The likes of Hot 8 Brass Band, Alice Russell and Quantic gathered to play the Brighton label's extravagant bash
Steven Kline

16:33 1st November 2017

Plenty of 18th birthday parties have queues for the keg. Few have kegs full of beer specially brewed for the event. So as clued-up electro and roots fans grab a pint of Rodney P’s personal ale and raise a toast to birthday boys Paul Jonas and Robert Luis, the Roundhouse unanimously agrees that Tru Thoughts know how to throw a party. The terrace is crammed with pop up food stalls, the drinks are dedicated to the label’s biggest names and, from the off, the vibes are hotter than Carrie’s prom.

It’s one-in-one-out at the Basement Bar showcasing new acts like Flowdan and Anchorsong, the Terrace Bar jumps to DJs TM Juke, J-Felix and Maddslinky and the main colosseum pulses along to Rodney P and Skitz’s reggae-flecked hip-hop that undoubtedly deserves its own-brand booze. The sheer buzz of the night is testament to the standing of the label. Tru Thoughts rose from a Brighton club night called ‘Phonic: Hoop And Shake Yer Wig, starting in 1999 in an improvised office under Luis’ stairs, to become one of the most respected indie labels in the country, home to Quantic, Alice Russell, Bonobo, Riz MC and many more.

“For me it’s all about the family vibe,” says Alice Russell, inviting us into her dressing room to gather her thoughts on the label that has been home to her, on and off, since 2004. “They’ve managed to keep that throughout. It’s mad that it’s eighteen years. I’ve worked with so many different people from within the label. It’s one of those vibes where everyone works with everyone else.

Watch: Highlights of the party filmed by Gigwise (review contiued below)

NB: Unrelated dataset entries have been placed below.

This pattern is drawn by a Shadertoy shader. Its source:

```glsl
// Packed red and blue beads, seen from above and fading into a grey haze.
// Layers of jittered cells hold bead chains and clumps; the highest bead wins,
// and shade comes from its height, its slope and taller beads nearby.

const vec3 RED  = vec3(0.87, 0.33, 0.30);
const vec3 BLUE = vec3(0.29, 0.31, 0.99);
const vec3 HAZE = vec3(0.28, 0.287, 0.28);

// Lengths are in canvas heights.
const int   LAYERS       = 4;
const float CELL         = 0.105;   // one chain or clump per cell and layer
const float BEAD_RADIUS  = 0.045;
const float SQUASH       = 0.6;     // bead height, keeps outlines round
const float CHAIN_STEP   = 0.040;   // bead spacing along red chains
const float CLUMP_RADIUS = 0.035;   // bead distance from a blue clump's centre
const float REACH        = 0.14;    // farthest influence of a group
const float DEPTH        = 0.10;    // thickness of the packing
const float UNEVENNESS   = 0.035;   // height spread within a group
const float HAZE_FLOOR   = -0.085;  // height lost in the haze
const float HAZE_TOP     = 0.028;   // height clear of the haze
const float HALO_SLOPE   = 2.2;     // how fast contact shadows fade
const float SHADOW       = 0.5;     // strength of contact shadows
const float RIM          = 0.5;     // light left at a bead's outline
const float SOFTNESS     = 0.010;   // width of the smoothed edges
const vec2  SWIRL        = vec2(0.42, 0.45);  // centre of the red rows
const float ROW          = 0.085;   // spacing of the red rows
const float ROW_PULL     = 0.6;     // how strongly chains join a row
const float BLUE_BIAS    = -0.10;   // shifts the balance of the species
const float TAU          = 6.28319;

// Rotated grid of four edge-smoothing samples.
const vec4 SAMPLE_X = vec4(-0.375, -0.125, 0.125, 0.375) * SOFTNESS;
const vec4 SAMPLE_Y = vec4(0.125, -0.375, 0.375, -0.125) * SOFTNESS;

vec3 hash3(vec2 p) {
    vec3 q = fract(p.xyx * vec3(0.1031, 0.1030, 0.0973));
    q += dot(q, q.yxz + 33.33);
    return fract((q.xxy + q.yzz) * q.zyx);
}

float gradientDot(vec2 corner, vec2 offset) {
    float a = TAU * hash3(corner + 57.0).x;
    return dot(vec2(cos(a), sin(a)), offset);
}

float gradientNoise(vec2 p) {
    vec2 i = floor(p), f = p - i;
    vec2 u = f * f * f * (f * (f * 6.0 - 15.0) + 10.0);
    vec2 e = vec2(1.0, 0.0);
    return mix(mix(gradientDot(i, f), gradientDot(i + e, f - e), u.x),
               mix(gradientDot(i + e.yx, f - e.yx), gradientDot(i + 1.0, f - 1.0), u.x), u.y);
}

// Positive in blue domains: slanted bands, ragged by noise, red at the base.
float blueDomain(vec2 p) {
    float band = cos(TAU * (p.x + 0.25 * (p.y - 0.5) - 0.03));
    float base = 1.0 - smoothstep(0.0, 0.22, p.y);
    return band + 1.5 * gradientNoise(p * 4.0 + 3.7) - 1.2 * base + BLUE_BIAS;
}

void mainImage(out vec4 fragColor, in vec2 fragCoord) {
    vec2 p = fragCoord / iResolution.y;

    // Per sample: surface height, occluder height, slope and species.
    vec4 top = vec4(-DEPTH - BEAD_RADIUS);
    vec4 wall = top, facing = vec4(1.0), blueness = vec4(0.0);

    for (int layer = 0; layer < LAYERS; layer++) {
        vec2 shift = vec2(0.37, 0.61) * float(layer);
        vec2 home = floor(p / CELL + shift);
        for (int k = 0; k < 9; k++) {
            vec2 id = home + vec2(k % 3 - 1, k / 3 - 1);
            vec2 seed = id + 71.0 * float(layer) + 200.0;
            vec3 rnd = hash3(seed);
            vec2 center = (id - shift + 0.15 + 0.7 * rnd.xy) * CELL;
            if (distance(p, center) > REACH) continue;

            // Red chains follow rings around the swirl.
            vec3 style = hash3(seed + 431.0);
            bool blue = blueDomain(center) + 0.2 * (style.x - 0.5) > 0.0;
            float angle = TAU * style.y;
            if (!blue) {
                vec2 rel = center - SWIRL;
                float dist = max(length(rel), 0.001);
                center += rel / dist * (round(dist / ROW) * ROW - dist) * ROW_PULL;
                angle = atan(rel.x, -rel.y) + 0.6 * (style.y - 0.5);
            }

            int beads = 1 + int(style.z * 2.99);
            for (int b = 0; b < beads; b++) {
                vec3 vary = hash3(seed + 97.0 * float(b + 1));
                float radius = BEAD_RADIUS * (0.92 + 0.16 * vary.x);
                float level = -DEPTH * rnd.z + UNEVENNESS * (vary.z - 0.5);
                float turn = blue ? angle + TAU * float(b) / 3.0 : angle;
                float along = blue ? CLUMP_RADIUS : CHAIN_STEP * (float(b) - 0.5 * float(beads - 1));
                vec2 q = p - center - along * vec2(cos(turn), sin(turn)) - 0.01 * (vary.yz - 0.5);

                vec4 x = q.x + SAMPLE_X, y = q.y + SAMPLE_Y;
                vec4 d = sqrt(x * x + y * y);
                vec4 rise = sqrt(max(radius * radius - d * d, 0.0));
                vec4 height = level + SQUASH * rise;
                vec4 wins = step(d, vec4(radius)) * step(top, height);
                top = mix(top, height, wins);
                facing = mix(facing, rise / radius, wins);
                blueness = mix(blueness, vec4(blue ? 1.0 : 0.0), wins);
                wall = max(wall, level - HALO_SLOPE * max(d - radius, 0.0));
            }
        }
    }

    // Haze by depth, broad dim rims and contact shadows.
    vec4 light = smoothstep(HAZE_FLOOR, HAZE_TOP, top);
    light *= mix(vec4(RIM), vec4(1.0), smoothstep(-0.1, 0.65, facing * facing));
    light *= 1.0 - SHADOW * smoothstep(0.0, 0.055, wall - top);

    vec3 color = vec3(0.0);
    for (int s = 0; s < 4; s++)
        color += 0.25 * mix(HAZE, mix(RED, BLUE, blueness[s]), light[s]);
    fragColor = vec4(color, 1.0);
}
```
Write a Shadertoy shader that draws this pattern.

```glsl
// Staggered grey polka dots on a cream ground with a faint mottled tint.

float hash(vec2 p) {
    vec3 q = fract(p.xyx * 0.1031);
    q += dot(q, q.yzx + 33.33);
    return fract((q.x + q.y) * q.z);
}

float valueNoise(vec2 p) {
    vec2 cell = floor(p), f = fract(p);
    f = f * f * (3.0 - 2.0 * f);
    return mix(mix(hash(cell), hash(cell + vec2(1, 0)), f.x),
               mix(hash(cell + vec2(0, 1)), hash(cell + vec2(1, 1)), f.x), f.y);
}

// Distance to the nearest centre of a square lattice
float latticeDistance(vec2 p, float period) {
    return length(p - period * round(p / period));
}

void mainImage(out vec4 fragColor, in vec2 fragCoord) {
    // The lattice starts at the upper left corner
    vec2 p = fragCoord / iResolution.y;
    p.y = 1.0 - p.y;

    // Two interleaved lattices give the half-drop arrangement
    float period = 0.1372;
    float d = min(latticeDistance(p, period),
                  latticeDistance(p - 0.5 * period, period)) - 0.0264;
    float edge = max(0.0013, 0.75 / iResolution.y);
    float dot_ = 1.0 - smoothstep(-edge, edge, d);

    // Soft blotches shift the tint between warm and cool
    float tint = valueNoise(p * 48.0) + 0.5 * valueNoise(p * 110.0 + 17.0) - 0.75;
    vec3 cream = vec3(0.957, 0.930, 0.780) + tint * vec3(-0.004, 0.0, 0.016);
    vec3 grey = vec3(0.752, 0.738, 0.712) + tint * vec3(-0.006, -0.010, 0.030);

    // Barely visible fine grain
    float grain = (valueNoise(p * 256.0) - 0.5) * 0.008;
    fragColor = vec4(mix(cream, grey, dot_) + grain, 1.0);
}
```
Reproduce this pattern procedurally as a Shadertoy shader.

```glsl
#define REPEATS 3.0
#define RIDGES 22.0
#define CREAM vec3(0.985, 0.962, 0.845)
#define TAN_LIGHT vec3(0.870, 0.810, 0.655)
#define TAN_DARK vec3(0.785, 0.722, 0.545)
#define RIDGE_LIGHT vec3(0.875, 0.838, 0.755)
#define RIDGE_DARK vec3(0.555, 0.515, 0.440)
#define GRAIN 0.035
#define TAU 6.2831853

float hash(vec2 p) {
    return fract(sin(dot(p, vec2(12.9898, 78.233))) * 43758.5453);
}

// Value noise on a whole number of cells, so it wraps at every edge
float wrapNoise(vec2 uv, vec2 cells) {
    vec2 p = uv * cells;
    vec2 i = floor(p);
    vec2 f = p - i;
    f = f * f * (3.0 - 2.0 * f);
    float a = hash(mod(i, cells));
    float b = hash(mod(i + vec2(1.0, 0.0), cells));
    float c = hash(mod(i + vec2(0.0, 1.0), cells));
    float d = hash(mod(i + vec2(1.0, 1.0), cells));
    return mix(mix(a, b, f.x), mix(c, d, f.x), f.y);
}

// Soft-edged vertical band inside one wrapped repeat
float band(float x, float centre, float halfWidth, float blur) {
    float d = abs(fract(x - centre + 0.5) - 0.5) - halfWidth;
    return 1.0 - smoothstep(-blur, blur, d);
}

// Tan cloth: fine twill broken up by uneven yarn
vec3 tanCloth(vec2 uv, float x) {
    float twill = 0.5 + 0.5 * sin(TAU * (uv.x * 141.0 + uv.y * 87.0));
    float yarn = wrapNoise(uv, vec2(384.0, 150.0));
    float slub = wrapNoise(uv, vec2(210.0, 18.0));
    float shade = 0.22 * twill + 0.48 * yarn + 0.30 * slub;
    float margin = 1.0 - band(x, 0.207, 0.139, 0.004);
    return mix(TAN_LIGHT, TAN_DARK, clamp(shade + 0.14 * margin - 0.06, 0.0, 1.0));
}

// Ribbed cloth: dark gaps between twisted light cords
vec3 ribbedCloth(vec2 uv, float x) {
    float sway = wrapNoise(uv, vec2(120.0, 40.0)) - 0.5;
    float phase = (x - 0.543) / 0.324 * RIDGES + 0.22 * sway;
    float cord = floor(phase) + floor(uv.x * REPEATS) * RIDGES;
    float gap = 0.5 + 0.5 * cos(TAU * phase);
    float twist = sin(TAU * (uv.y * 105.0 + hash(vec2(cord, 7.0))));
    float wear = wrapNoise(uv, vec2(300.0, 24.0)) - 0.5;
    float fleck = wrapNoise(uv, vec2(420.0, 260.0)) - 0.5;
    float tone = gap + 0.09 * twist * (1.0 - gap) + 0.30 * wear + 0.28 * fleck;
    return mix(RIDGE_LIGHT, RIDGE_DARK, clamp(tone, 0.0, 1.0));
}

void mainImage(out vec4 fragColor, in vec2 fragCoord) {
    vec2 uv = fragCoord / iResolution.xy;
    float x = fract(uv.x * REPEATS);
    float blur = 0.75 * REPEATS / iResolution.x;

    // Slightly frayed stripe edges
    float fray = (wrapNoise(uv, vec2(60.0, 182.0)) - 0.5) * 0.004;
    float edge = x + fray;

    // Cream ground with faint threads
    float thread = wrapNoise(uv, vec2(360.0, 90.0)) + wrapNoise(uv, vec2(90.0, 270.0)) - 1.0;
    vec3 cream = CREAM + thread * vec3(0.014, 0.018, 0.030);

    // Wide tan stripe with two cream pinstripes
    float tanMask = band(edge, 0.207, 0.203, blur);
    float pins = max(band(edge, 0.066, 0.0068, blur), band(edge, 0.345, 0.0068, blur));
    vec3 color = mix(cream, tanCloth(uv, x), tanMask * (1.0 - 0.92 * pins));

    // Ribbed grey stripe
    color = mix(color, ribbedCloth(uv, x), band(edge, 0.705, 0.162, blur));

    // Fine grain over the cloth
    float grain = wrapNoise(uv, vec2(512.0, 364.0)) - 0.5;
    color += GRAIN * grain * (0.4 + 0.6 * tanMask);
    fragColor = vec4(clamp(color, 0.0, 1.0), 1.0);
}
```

“They were learning at the same time as us – we were all learning together, breaking our teeth on the live thing and moving and changing as the industry has changed. A lot of the bigger labels take a lot longer to change because it’s a massive, chunky machine, whereas with Tru Thoughts it’s a much smaller, lighter machine. I remember when Pinnacle went down, Tru Thoughts stayed strong throughout that. It showed how tough and tenacious they were.”

Have they built a community around the label in Brighton? “Definitely, and it’s grown worldwide. They’ve got people in the States now.”

If this 18th birthday shindig at the Roundhouse is the gathering of the tribe, Hot 8 Brass Band are its spirit made puff-cheeked flesh. Like a block party marching band or a New Orleans funeral cortege throwing in a bunch of covers to lighten the mood, they parp up a storm of classic sousaphone funk and soul, from George Clinton’s ‘Atomic Dog’ (the one Snoop nicked) to ‘Sexual Healing’, ‘Let’s Stay Together’ and a funked up take on jazz standard ‘Summertime’ that gets more than the fish jumping.

Their high-spirited reimagining of classic soul and proto-hip-hop tunes is a core tenet of Tru Thoughts – here old school and roots music gets a thorough 21st Century brush-up. Take Wrongtom Meets The Ragga Twins, delivering a classic ragga MC set including both lyrics about playing PS4 and chant-along choruses about being a raging git for the spliff. And then there’s Alice Russell herself, clad in a kinda kimono-cum-pyjama suit, unleashing keening noir soul like ‘Heartbreak, Pt. 2’ and ‘Citizens’ adorned with tripping West Coast hop-hip synth lines. Verging towards melodic desert rock as the set progresses, she cashes in a Tru Thoughts family favour for a finale of The White Stripes’ ‘Seven Nation Army’, backed by horn-hungry men mountains of Hot 8. It’s so enchanting no-one even thinks about Jeremy Corbyn.

Quantic wraps up the night with a wide-reaching party DJ set of Afrotronica, space reggae, future funk and, if we’re not mistaken, a bit of a Wings song. Tru to the spirit, tru to the night, tru to his label.

Robert Luis


Punters enjoying a fine ale


Hot 8 Brass Band


Rodney P


Werkha feat. Bryony


Wrongtom meets The Ragga Twins

Photo: Niall Green / Monte De Costa